The Atlantic Monthly/Volume 17/Number 102/My Annual
FOR THE "BOYS OF '29."
HOW long will this harp which you once loved to hear
Cheat your lips of a smile or your eyes of a tear?
How long stir the echoes it wakened of old,
While its strings were unbroken, untarnished its gold?
Dear friends of my boyhood, my words do you wrong;
The heart, the heart only, shall throb in my song;
It reads the kind answer that looks from your eyes,—
"We will bid our old harper play on till he dies."
Though Youth, the fair angel that looked o'er the strings,
Has lost the bright glory that gleamed on his wings,
Though the freshness of morning has passed from its tone,
It is still the old harp that was always your own.
I claim not its music,—each note it affords
I strike from your heart-strings, that lend me its chords;
I know you will listen and love to the last,
For it trembles and thrills with the voice of your past.
Ah, brothers! dear brothers! the harp that I hold
No craftsman could string and no artisan mould;
He shaped it, He strung it, who fashioned the lyres
That ring with the hymns of the seraphim choirs.
Not mine are the visions of beauty it brings,
Not mine the faint fragrance around it that clings;
Those shapes are the phantoms of years that have fled,
Those sweets breathe from roses your summers have shed.
Each hour of the past lends its tribute to this,
Till it blooms like a bower in the Garden of Bliss;
The thorn and the thistle may grow as they will,
Where Friendship unfolds there is Paradise still.
The bird wanders careless while Summer is green,
The leaf-hidden cradle that rocked him unseen;
When Autumn's rude fingers the woods have undressed,
The boughs may look bare, but they show him his nest.
Too precious these moments! the lustre they fling
Is the light of our year, is the gem in its ring,
So brimming with sunshine, we almost forget
The rays it has lost, and its border of jet.
While round us the many-hued halo is shed,
How dear are the living, how near are the dead!
One circle, scarce broken, these waiting below,
Those walking the shores where the asphodels blow!
Not life shall enlarge it, nor death shall divide,—
No brother new-born finds his place at my side;
No titles shall freeze us, no grandeurs infest,—
His Honor, His Worship, are boys like the rest.
Some won the world's homage,—their names we hold dear,—
But Friendship, not Fame, is the countersign here;
Make room by the conqueror crowned in the strife
For the comrade that limps from the battle of life!
What tongue talks of battle?

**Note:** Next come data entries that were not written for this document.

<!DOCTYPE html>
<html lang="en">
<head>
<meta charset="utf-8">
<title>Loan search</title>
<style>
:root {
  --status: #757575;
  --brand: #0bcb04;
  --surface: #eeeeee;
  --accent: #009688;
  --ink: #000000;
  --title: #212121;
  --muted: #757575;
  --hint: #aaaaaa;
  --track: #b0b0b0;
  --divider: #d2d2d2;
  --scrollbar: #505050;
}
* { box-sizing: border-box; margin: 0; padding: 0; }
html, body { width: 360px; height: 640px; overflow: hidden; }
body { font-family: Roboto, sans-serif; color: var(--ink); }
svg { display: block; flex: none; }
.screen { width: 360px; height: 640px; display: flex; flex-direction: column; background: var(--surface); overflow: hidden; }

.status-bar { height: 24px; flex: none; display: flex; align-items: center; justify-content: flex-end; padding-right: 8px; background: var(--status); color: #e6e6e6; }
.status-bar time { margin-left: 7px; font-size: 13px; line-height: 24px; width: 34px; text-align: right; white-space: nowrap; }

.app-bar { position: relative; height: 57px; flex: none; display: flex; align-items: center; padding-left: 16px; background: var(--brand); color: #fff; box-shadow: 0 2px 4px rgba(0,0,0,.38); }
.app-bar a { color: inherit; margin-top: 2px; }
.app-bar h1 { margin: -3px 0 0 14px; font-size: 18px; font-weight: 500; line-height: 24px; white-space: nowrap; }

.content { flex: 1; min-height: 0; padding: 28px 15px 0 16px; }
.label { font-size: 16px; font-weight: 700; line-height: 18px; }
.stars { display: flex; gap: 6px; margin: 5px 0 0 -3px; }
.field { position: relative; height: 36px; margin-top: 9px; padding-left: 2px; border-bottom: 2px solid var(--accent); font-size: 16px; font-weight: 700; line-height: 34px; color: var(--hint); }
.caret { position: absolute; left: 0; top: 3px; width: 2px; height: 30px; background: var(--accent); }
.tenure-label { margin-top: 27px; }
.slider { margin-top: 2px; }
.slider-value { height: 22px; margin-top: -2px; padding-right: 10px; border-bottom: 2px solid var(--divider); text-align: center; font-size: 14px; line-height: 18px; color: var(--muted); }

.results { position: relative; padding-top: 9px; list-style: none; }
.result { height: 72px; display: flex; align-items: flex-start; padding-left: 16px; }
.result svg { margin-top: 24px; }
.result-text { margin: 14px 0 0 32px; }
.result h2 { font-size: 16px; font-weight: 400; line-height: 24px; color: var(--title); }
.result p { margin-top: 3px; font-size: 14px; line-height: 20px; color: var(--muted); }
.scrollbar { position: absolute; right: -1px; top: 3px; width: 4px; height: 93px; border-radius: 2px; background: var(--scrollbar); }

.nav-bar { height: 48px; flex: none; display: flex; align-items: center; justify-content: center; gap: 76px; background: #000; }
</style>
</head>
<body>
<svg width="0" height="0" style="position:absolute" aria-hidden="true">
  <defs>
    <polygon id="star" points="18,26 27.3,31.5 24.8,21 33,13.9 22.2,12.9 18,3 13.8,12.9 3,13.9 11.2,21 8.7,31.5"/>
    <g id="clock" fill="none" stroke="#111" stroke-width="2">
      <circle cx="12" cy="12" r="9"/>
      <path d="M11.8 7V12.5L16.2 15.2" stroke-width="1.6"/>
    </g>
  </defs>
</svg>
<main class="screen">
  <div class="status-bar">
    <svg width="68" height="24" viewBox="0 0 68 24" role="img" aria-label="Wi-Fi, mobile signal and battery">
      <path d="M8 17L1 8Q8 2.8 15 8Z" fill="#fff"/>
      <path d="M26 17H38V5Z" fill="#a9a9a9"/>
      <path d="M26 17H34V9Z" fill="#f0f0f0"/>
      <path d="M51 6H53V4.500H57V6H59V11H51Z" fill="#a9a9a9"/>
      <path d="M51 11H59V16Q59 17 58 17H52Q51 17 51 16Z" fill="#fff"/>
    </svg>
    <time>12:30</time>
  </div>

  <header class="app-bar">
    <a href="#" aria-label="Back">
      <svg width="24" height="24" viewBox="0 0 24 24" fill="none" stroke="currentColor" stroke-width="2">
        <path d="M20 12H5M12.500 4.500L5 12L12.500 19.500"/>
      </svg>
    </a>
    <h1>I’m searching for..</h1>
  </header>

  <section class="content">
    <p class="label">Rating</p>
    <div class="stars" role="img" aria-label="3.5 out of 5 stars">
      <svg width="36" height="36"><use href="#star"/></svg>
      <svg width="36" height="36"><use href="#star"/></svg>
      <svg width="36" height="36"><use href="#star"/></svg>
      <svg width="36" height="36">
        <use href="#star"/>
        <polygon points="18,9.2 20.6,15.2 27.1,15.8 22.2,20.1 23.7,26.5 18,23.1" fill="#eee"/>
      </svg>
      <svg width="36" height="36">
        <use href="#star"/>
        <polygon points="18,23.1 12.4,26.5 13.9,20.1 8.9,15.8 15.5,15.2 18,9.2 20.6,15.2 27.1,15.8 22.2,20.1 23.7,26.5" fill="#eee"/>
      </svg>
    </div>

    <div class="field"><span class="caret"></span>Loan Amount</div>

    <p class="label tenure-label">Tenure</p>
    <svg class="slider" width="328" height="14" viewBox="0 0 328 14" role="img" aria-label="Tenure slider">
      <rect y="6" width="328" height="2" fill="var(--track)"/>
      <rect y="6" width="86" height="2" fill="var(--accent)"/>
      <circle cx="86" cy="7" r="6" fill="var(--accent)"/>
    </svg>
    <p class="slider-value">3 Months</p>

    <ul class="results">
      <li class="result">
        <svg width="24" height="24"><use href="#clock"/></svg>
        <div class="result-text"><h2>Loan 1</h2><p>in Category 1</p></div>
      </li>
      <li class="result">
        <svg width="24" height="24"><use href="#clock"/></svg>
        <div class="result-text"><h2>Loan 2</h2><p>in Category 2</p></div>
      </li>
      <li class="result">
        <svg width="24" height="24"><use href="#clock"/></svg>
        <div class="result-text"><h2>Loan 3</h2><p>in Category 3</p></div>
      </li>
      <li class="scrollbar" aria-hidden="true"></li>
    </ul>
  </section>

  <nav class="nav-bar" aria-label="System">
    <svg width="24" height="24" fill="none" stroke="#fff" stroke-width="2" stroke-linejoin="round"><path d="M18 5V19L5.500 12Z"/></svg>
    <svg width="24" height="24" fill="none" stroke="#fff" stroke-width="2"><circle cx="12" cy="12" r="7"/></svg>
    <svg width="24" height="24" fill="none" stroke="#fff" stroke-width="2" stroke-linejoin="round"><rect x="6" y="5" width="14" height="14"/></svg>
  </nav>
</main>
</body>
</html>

Too long we have heard
In sorrow, in anguish, that terrible word;
It reddened the sunshine, it crimsoned the wave,
It sprinkled our doors with the blood of our brave.
Peace, Peace, comes at last, with her garland of white;
Peace broods in all hearts as we gather to-night;
The blazon of Union spreads full in the sun;
We echo its words,—We are One! We are One!